Casey Jones ties in well with the first Teenage Mutant Ninja Turtles movie (which was a cross between The Mirage comic book and slight additions from the popular cartoon series of the time) with everything from the casting of Hilarion Banks who looks and even sounds like a younger version of Elias Koteas ,who fist played Casey on film, to the nods of the animated series with things like having  April O’Neil as a news reporter for Channel 6 News and wearing a yellow jumpsuit, to even certain phrases of dialogue quoted in the short such as  “I love being a turtle!”.  Best of all, and I have no idea how they did this, they got the original Michelangelo voice from the first movie, Robbie Rist, to provide Michelangelo’s voice.

Image from film Guiding Star Productions

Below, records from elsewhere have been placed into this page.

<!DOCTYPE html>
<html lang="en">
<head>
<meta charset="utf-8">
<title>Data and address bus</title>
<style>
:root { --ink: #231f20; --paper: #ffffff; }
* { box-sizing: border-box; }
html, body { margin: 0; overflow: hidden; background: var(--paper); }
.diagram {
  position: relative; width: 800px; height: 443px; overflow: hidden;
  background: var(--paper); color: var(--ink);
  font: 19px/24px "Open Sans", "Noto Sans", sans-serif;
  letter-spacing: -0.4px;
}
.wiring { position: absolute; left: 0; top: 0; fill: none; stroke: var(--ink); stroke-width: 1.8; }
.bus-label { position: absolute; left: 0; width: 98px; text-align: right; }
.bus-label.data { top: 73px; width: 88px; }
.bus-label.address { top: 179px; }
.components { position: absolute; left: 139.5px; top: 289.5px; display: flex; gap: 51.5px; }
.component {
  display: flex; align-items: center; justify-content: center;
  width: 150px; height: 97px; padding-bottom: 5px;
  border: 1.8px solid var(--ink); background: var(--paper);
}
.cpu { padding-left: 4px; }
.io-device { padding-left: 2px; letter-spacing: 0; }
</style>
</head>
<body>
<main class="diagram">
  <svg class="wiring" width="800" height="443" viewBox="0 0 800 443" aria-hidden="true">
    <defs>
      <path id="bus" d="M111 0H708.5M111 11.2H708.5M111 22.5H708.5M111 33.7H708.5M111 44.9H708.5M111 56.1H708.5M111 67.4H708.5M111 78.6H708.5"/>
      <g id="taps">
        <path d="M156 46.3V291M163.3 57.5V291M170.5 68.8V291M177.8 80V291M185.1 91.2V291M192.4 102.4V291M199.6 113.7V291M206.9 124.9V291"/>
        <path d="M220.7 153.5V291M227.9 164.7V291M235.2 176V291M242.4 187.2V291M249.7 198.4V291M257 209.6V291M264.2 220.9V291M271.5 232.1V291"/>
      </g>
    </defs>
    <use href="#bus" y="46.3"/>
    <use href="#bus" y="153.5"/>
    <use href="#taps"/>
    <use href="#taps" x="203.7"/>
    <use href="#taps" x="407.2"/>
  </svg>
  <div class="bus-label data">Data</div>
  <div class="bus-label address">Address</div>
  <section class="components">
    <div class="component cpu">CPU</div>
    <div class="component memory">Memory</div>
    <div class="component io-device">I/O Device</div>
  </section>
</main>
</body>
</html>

Casey Jones was filmed in Dallas and Austin Texas and was released on September 18th, 2011. Written and directed by Polaris Banks (who also plays Casey’s Cousin Sid in the movie as well as provides the voice of Donatello) and released by Guiding Star Productions, Polaris must have been a fan of the Mirage series for it strikes such a familiar tone to the book.  Watch the credits and you’ll see Polaris’ name appear again and again as he immersed himself completely in the making of his movie by doing things such as: Executive Producing, Editing, Cinematography, Production Design, Art Director, Property Master, Prop Fabrication, helping with Sound Editing, ADR Mixer/Editor, Dialogue Editor, Location Sound Mixer, Boom Operator, Foley Artist, Foley Mixer/Editor, Recordist, helping with Location Scouting, Voice Casting, helping with Stunt Coordinating, Fight Choreographer, Stunt Work, Storyboard Artist, Costume Supervisor, Costume Crafts, Seamstress, Additional Make-up, Hair Stylist, Gaffer, helping with Mould Making, Suit Design and Fabrication, Visual Effects Animation, Visual Effects Retouching and Research.

A film, with all the effort and talent that went into making it, shouldn’t be considered a “fan film” by any means whatsoever.  Instead, it should be listed as an Independent Film Short, and shown regularly on the channel IFC (Independent Film Channel).  Casey Jones deserves just that honor.

The directing, cinematography, acting, all of this makes this film one of a kind. It’s rare to find such talent making a story about a comic book character, but here it is. Everything from Casey’s background to his costume to even Michelangelo was researched and details were highlighted that Polaris felt needed to be in the film, which makes this movie all the better. The professional film score by Zane Effendi, the stunt coordinating by Matthew Lee Willis, and even the end credit song “Goongala” (a Casey Jones battle cry) by Johnny October, just add to that.

The Michelangelo costume, created by Oliver Luke plays well for this film.  Yes, it is not like the Teenage Mutant Ninja Turtle costume that Jim Henson’s Creature Shop built in the 1990 film, but this costume has a grittier edge to it, one that would most likely resemble  a mutant turtle if one was to exist, and works well in this film with the night filming and shadows hiding any flaws in the costume if there are any (besides, I’d rather see this suit than the ones that the Nickelodeon Suites Resort use for their Teenage Mutant Ninja Turtles Meet and Greets which are much too plushy and goofy looking based off their current television series). The suit is a nice touch of the Mirage look with a long bandanna and belt around Michelangelo’s waist and allows the actors inside to do the necessary stunts such as flips, martial arts and working with the nunchucks.

Image Guiding Star Productions

But don’t just take my word for it.  Click the link and see for yourself. Watch Casey Jones and make your own opinion.  If you like it, click the donate button and if you donate $20.00 or more they’ll even send you a FREE version of the film. Help an independent filmmaker out. Here’s the link to watch the film:

The highest compliment I can give this film is this.  When I first watched it I didn’t want it to end, and once it ended, I wanted to see more of Casey Jones.  Pretty good for a half hour film, no?


Mr. Nostalgia

Leave a Reply

Your email address will not be published. Required fields are marked *